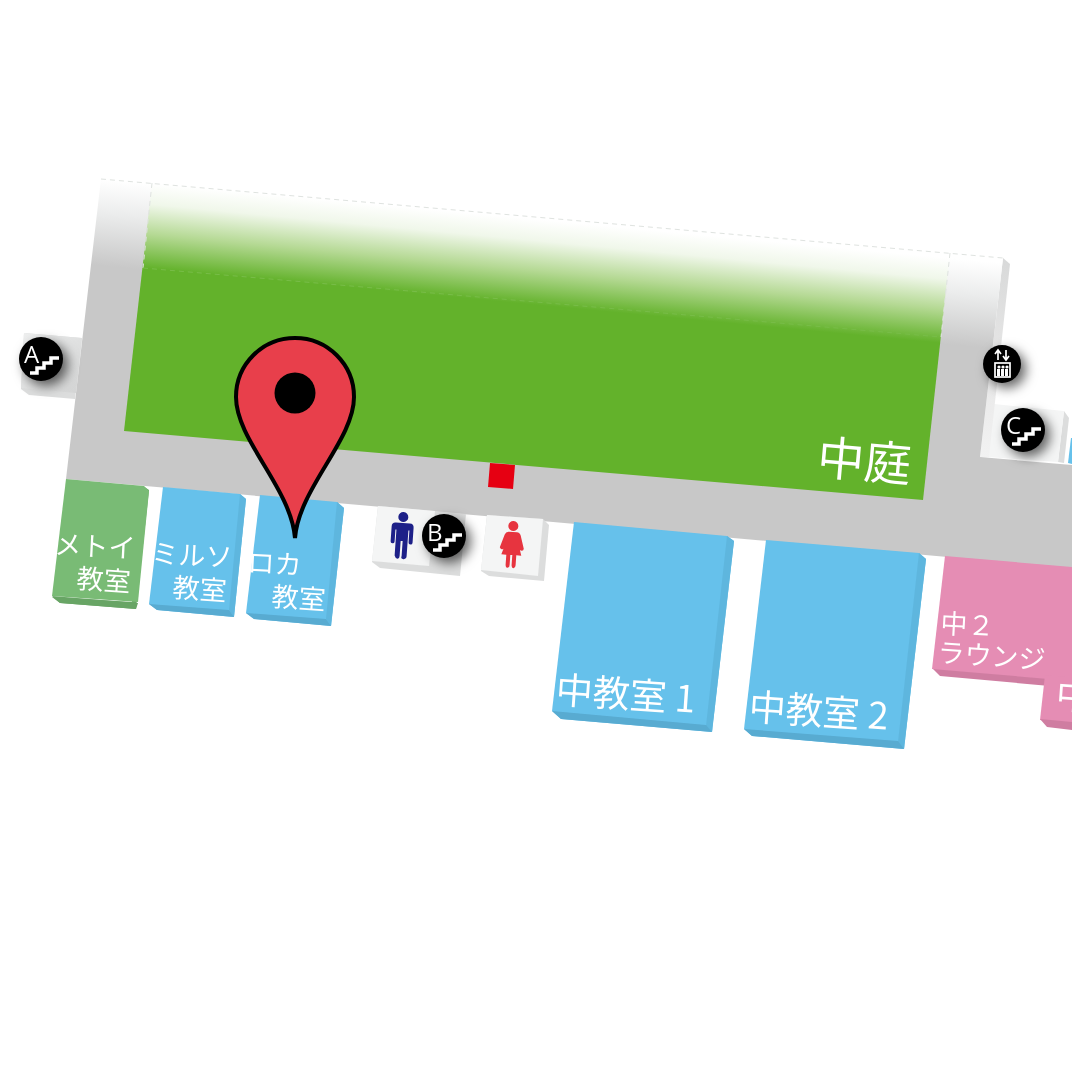
<!DOCTYPE html>
<html lang="ja">
<head>
<meta charset="utf-8">
<title>フロアマップ</title>
<style>
:root {
  --paper: #fff;
  --corridor: #c8c8c8;
  --lawn: #63b22b;
  --room-blue: #66c1eb;
  --room-blue-side: #58abd1;
  --room-blue-edge: #5eb6de;
  --room-green: #79bb75;
  --room-green-side: #68a565;
  --room-pink: #e58db4;
  --room-pink-side: #cf7da1;
  --slab: #f4f5f5;
  --slab-side: #dcdddd;
  --men: #1d2088;
  --women: #e7343f;
  --pin: #e83f4b;
  --marker: #e60012;
  --label: #fff;
}
html, body { margin: 0; background: var(--paper); }
body { width: 1072px; height: 1072px; overflow: hidden; }
svg { display: block; }
.corridor { fill: var(--corridor); }
.blue { fill: var(--room-blue); }
.blue-side { fill: var(--room-blue-side); }
.blue-edge { fill: var(--room-blue-edge); }
.green { fill: var(--room-green); }
.green-side { fill: var(--room-green-side); }
.pink { fill: var(--room-pink); }
.pink-side { fill: var(--room-pink-side); }
.slab { fill: var(--slab); }
.slab-side { fill: var(--slab-side); }
.label { font-family: "Noto Sans CJK JP", "Noto Sans", sans-serif; font-weight: 300; fill: var(--label); }
.label .strong { font-weight: 400; }
.small { font-size: 27px; }
.medium { font-size: 37px; }
.large { font-size: 47px; }
.badge-letter { font-family: "Open Sans", "Noto Sans", sans-serif; font-size: 24px; fill: var(--label); }
.stairs { fill: none; stroke: var(--label); stroke-width: 3.5; }
</style>
</head>
<body>
<svg width="1072" height="1072" viewBox="0 0 1072 1072" role="img" aria-label="フロアマップ">
  <defs>
    <linearGradient id="corridor-fade" gradientUnits="userSpaceOnUse" x1="101" y1="179" x2="93" y2="265">
      <stop offset="0" stop-color="#fff"/>
      <stop offset=".4" stop-color="#ebecec"/>
      <stop offset="1" stop-color="#c8c8c8"/>
    </linearGradient>
    <linearGradient id="lawn-fade" gradientUnits="userSpaceOnUse" x1="152" y1="183" x2="144" y2="268">
      <stop offset="0" stop-color="#fff"/>
      <stop offset=".25" stop-color="#f0f7ea"/>
      <stop offset=".6" stop-color="#b5d994"/>
      <stop offset="1" stop-color="#63b22b"/>
    </linearGradient>
    <linearGradient id="end-wall" x1="0" y1="0" x2="0" y2="1">
      <stop offset="0" stop-color="#d8d9d9"/>
      <stop offset=".5" stop-color="#e6e6e6"/>
      <stop offset="1" stop-color="#f2f2f2"/>
    </linearGradient>
    <linearGradient id="landing" x1="0" y1="0" x2="1" y2="1">
      <stop offset="0" stop-color="#eff0f0"/>
      <stop offset="1" stop-color="#d2d3d3"/>
    </linearGradient>
    <filter id="badge-shadow" x="-50%" y="-50%" width="220%" height="220%">
      <feDropShadow dx="5" dy="5" stdDeviation="6" flood-color="#000" flood-opacity=".6"/>
    </filter>
    <g id="stair-badge">
      <circle r="22" filter="url(#badge-shadow)"/>
      <path class="stairs" d="M-11 14h7v-5h7v-5h7v-5h8"/>
    </g>
  </defs>

  <g id="landings">
    <polygon class="slab-side" points="24,333 82,338 75,399 29,395 21,389"/>
    <polygon fill="url(#landing)" points="24,333 82,338 76,393 21,388"/>
    <polygon class="slab-side" points="1064,411 1069,418 1064,463 1058,462"/>
    <polygon class="slab" points="994,404 1064,411 1058,462 988,457"/>
    <polygon class="blue" points="1071,438 1072,438 1072,464 1068,463"/>
  </g>

  <g id="corridor">
    <polygon fill="url(#end-wall)" points="1003,258 1010,264 989,457 980,458"/>
    <polygon fill="url(#corridor-fade)" points="101,179 1003,258 980,457 1072,465 1072,568 66,479"/>
  </g>

  <g id="courtyard">
    <polygon fill="url(#lawn-fade)" points="152,183 950,253 923,500 124,431"/>
    <path d="M101 179L1003 258M152 183L143 268M950 253L941 337" fill="none" stroke="#dfe3e0" stroke-dasharray="5 4"/>
    <path d="M143 268L941 337" fill="none" stroke="#78bd48" stroke-dasharray="5 4"/>
    <text class="label large" transform="translate(816 474) rotate(5)">中庭</text>
  </g>

  <polygon id="entrance-marker" fill="var(--marker)" points="490,463 515,465 513,489 488,487"/>

  <g id="small-classrooms">
    <g>
      <polygon class="green-side" points="143,486 149,490 136,609 60,603 52,597 132,602"/>
      <polygon class="green" points="66,479 144,486 149,491 138,602 52,596"/>
      <polygon class="green-side" points="52,596 138,603 136,609 60,603"/>
      <g class="label small">
        <text transform="translate(54 554) rotate(3)">メトイ</text>
        <text transform="translate(76 588) rotate(4)">教室</text>
      </g>
    </g>
    <g>
      <polygon class="blue" points="163,487 240,494 246,499 234,617 157,610 149,604"/>
      <polygon class="blue-edge" points="240,494 246,499 234,617 229,610"/>
      <polygon class="blue-side" points="149,604 229,610 234,617 157,610"/>
      <g class="label small">
        <text transform="translate(151 563) rotate(3)">ミ<tspan class="strong">ルソ</tspan></text>
        <text class="strong" transform="translate(172 597) rotate(4)">教室</text>
      </g>
    </g>
    <g>
      <polygon class="blue" points="260,495 337,502 344,508 331,626 254,619 246,613"/>
      <polygon class="blue-edge" points="337,502 344,508 331,626 326,619"/>
      <polygon class="blue-side" points="246,613 326,619 331,626 254,619"/>
      <g class="label small">
        <text transform="translate(247 572) rotate(3)">ロカ</text>
        <text transform="translate(271 606) rotate(4)">教<tspan class="strong">室</tspan></text>
      </g>
    </g>
  </g>

  <g id="restrooms">
    <polygon class="slab-side" points="378,506 466,514 460,576 380,568 372,562"/>
    <polygon class="slab" points="378,506 435,511 429,566 372,561"/>
    <polygon class="slab-side" points="487,515 543,519 549,525 544,581 489,576 481,571"/>
    <polygon class="slab" points="487,515 543,519 538,576 481,570"/>
    <g id="men" fill="var(--men)" transform="translate(402 536) rotate(4)">
      <circle cy="-19" r="5"/>
      <path d="M-7-13H7q4 0 4 4V6q0 2-2 2T7 6V-6H6V20q0 3-3 3T1 20V5H-1V20q0 3-2 3T-6 20V-6H-7V6q0 2-2 2T-11 6V-9q0-4 4-4z"/>
    </g>
    <g id="women" fill="var(--women)" transform="translate(512 545) rotate(4)">
      <circle cy="-19" r="5"/>
      <path d="M-4-13H4q3 0 4 3L12 3q0 2-2 2T8 4L5-6 10 10H5V20q0 3-2 3T1 20V10H-1V20q0 3-2 3T-5 20V10H-10L-5-6-8 4q-1 1-2 1T-12 3L-8-10q1-3 4-3z"/>
    </g>
  </g>

  <g id="medium-classrooms">
    <g>
      <polygon class="blue" points="574,522 727,536 734,541 712,732 561,719 552,711"/>
      <polygon class="blue-edge" points="727,536 734,541 712,732 706,726"/>
      <polygon class="blue-side" points="552,711 706,725 712,732 561,719"/>
      <text class="label medium" transform="translate(555 703) rotate(4)">中教室 1</text>
    </g>
    <g>
      <polygon class="blue" points="766,540 919,553 926,559 904,749 752,736 744,729"/>
      <polygon class="blue-edge" points="919,553 926,559 904,749 898,742"/>
      <polygon class="blue-side" points="744,729 898,741 904,749 752,736"/>
      <text class="label medium" transform="translate(748 720) rotate(4)">中教室 2</text>
    </g>
  </g>

  <g id="lounges">
    <polygon class="pink-side" points="932,668 1072,680 1072,688 940,676"/>
    <polygon class="pink" points="945,556 1072,567 1072,681 932,669"/>
    <polygon class="pink" points="1045,675 1072,677 1072,724 1040,720"/>
    <polygon class="pink-side" points="1040,719 1072,722 1072,730 1047,727"/>
    <g class="label">
      <text class="small" transform="translate(940 633) rotate(3)">中２</text>
      <text class="small" transform="translate(937 662) rotate(4)">ラ<tspan class="strong">ウンジ</tspan></text>
      <text class="medium" transform="translate(1055 708) rotate(4)">中</text>
    </g>
  </g>

  <g id="badges">
    <use href="#stair-badge" x="41" y="359"/>
    <text class="badge-letter" x="24" y="363">A</text>
    <use href="#stair-badge" x="444" y="536"/>
    <text class="badge-letter" x="427" y="541">B</text>
    <use href="#stair-badge" x="1023" y="430"/>
    <text class="badge-letter" x="1006" y="434">C</text>
    <g id="elevator" transform="translate(1002 364)">
      <circle r="19" filter="url(#badge-shadow)"/>
      <path d="M-4-4V-13M-7-10l3-4 3 4M4-14v9M1-8l3 4 3-4" fill="none" stroke="#fff" stroke-width="1.7"/>
      <rect x="-7" y="-1" width="15" height="14" fill="none" stroke="#fff" stroke-width="1.7"/>
      <g fill="#fff">
        <circle cx="-3" cy="3" r="1.6"/><circle cx="1" cy="3" r="1.6"/><circle cx="5" cy="3" r="1.6"/>
        <path d="M-5 5h3v7h-3zM-1 5h3v7h-3zM3 5h3v7h-3z"/>
      </g>
    </g>
  </g>

  <g id="location-pin">
    <path d="M295 538C291 488 236 440 236 397A59 59 0 0 1 354 397C354 440 299 488 295 538Z" fill="var(--pin)" stroke="#000" stroke-width="4"/>
    <circle cx="295" cy="393" r="20.5"/>
  </g>
</svg>
</body>
</html>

────────────────

Task: Write out, exactly and with no pictures, the lines of the data from the first through the line containing "--room-green-side: #68a565;".

Answer for the task:
<!DOCTYPE html>
<html lang="ja">
<head>
<meta charset="utf-8">
<title>フロアマップ</title>
<style>
:root {
  --paper: #fff;
  --corridor: #c8c8c8;
  --lawn: #63b22b;
  --room-blue: #66c1eb;
  --room-blue-side: #58abd1;
  --room-blue-edge: #5eb6de;
  --room-green: #79bb75;
  --room-green-side: #68a565;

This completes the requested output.